_Exercise:_ All entries that follow are to be written out verbatim.

[Data provided Boundary: Start]

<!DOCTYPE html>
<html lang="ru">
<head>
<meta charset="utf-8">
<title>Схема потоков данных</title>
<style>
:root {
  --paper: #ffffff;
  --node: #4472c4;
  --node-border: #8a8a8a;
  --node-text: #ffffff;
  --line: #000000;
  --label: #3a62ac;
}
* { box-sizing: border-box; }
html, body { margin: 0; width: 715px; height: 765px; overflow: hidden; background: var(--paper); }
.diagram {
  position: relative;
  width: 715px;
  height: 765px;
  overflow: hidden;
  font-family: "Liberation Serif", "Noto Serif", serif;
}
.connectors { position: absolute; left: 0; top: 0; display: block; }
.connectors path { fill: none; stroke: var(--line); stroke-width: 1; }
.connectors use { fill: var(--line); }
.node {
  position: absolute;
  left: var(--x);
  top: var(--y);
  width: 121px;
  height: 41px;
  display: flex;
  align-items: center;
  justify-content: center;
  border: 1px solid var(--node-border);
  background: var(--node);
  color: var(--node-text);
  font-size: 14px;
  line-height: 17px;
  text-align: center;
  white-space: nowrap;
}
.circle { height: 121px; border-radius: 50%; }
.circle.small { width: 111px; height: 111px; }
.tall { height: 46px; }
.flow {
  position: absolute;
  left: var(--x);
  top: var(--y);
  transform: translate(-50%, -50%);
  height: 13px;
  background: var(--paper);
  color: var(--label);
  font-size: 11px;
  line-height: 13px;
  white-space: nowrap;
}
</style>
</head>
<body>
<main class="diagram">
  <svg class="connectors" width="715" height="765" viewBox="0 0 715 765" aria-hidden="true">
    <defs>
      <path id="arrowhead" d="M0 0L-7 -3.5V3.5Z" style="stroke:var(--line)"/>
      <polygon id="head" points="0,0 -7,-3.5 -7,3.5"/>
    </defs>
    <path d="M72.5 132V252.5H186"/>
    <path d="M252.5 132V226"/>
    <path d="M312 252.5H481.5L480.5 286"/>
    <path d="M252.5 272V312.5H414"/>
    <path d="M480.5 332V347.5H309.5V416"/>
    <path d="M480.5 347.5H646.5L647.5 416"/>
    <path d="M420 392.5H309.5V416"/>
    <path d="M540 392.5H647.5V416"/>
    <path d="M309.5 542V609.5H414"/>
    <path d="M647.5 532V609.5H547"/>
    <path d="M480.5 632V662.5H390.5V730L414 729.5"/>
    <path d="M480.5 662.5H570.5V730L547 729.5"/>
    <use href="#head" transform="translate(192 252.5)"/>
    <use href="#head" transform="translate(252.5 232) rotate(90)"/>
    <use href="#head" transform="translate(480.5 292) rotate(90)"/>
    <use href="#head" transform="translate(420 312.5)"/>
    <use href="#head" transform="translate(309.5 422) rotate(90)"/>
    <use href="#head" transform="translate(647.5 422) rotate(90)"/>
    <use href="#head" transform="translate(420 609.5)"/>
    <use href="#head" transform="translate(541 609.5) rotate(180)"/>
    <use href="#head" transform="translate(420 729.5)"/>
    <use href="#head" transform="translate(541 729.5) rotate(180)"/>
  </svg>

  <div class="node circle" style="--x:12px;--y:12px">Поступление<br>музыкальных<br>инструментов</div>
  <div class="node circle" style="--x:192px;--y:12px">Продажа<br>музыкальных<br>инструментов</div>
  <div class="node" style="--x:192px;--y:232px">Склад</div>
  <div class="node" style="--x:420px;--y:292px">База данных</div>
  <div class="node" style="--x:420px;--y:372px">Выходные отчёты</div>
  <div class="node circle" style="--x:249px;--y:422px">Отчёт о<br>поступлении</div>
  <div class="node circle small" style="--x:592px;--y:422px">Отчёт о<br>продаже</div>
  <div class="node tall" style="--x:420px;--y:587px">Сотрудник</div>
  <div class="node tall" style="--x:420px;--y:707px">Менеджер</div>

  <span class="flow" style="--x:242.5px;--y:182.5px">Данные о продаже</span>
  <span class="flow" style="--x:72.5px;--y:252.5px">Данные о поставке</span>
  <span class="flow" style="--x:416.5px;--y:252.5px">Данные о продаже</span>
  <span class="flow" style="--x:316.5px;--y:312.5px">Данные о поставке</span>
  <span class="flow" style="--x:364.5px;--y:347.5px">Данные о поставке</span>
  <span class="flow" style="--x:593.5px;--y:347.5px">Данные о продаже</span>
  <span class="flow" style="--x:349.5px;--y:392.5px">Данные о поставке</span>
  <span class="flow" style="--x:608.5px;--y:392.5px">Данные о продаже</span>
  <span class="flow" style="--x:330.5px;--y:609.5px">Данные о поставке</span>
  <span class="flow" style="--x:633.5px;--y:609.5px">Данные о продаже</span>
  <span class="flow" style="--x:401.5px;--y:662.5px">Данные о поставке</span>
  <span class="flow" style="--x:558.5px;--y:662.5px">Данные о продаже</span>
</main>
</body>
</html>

[Data provided Boundary: End]

_Result below:_
<!DOCTYPE html>
<html lang="ru">
<head>
<meta charset="utf-8">
<title>Схема потоков данных</title>
<style>
:root {
  --paper: #ffffff;
  --node: #4472c4;
  --node-border: #8a8a8a;
  --node-text: #ffffff;
  --line: #000000;
  --label: #3a62ac;
}
* { box-sizing: border-box; }
html, body { margin: 0; width: 715px; height: 765px; overflow: hidden; background: var(--paper); }
.diagram {
  position: relative;
  width: 715px;
  height: 765px;
  overflow: hidden;
  font-family: "Liberation Serif", "Noto Serif", serif;
}
.connectors { position: absolute; left: 0; top: 0; display: block; }
.connectors path { fill: none; stroke: var(--line); stroke-width: 1; }
.connectors use { fill: var(--line); }
.node {
  position: absolute;
  left: var(--x);
  top: var(--y);
  width: 121px;
  height: 41px;
  display: flex;
  align-items: center;
  justify-content: center;
  border: 1px solid var(--node-border);
  background: var(--node);
  color: var(--node-text);
  font-size: 14px;
  line-height: 17px;
  text-align: center;
  white-space: nowrap;
}
.circle { height: 121px; border-radius: 50%; }
.circle.small { width: 111px; height: 111px; }
.tall { height: 46px; }
.flow {
  position: absolute;
  left: var(--x);
  top: var(--y);
  transform: translate(-50%, -50%);
  height: 13px;
  background: var(--paper);
  color: var(--label);
  font-size: 11px;
  line-height: 13px;
  white-space: nowrap;
}
</style>
</head>
<body>
<main class="diagram">
  <svg class="connectors" width="715" height="765" viewBox="0 0 715 765" aria-hidden="true">
    <defs>
      <path id="arrowhead" d="M0 0L-7 -3.5V3.5Z" style="stroke:var(--line)"/>
      <polygon id="head" points="0,0 -7,-3.5 -7,3.5"/>
    </defs>
    <path d="M72.5 132V252.5H186"/>
    <path d="M252.5 132V226"/>
    <path d="M312 252.5H481.5L480.5 286"/>
    <path d="M252.5 272V312.5H414"/>
    <path d="M480.5 332V347.5H309.5V416"/>
    <path d="M480.5 347.5H646.5L647.5 416"/>
    <path d="M420 392.5H309.5V416"/>
    <path d="M540 392.5H647.5V416"/>
    <path d="M309.5 542V609.5H414"/>
    <path d="M647.5 532V609.5H547"/>
    <path d="M480.5 632V662.5H390.5V730L414 729.5"/>
    <path d="M480.5 662.5H570.5V730L547 729.5"/>
    <use href="#head" transform="translate(192 252.5)"/>
    <use href="#head" transform="translate(252.5 232) rotate(90)"/>
    <use href="#head" transform="translate(480.5 292) rotate(90)"/>
    <use href="#head" transform="translate(420 312.5)"/>
    <use href="#head" transform="translate(309.5 422) rotate(90)"/>
    <use href="#head" transform="translate(647.5 422) rotate(90)"/>
    <use href="#head" transform="translate(420 609.5)"/>
    <use href="#head" transform="translate(541 609.5) rotate(180)"/>
    <use href="#head" transform="translate(420 729.5)"/>
    <use href="#head" transform="translate(541 729.5) rotate(180)"/>
  </svg>

  <div class="node circle" style="--x:12px;--y:12px">Поступление<br>музыкальных<br>инструментов</div>
  <div class="node circle" style="--x:192px;--y:12px">Продажа<br>музыкальных<br>инструментов</div>
  <div class="node" style="--x:192px;--y:232px">Склад</div>
  <div class="node" style="--x:420px;--y:292px">База данных</div>
  <div class="node" style="--x:420px;--y:372px">Выходные отчёты</div>
  <div class="node circle" style="--x:249px;--y:422px">Отчёт о<br>поступлении</div>
  <div class="node circle small" style="--x:592px;--y:422px">Отчёт о<br>продаже</div>
  <div class="node tall" style="--x:420px;--y:587px">Сотрудник</div>
  <div class="node tall" style="--x:420px;--y:707px">Менеджер</div>

  <span class="flow" style="--x:242.5px;--y:182.5px">Данные о продаже</span>
  <span class="flow" style="--x:72.5px;--y:252.5px">Данные о поставке</span>
  <span class="flow" style="--x:416.5px;--y:252.5px">Данные о продаже</span>
  <span class="flow" style="--x:316.5px;--y:312.5px">Данные о поставке</span>
  <span class="flow" style="--x:364.5px;--y:347.5px">Данные о поставке</span>
  <span class="flow" style="--x:593.5px;--y:347.5px">Данные о продаже</span>
  <span class="flow" style="--x:349.5px;--y:392.5px">Данные о поставке</span>
  <span class="flow" style="--x:608.5px;--y:392.5px">Данные о продаже</span>
  <span class="flow" style="--x:330.5px;--y:609.5px">Данные о поставке</span>
  <span class="flow" style="--x:633.5px;--y:609.5px">Данные о продаже</span>
  <span class="flow" style="--x:401.5px;--y:662.5px">Данные о поставке</span>
  <span class="flow" style="--x:558.5px;--y:662.5px">Данные о продаже</span>
</main>
</body>
</html>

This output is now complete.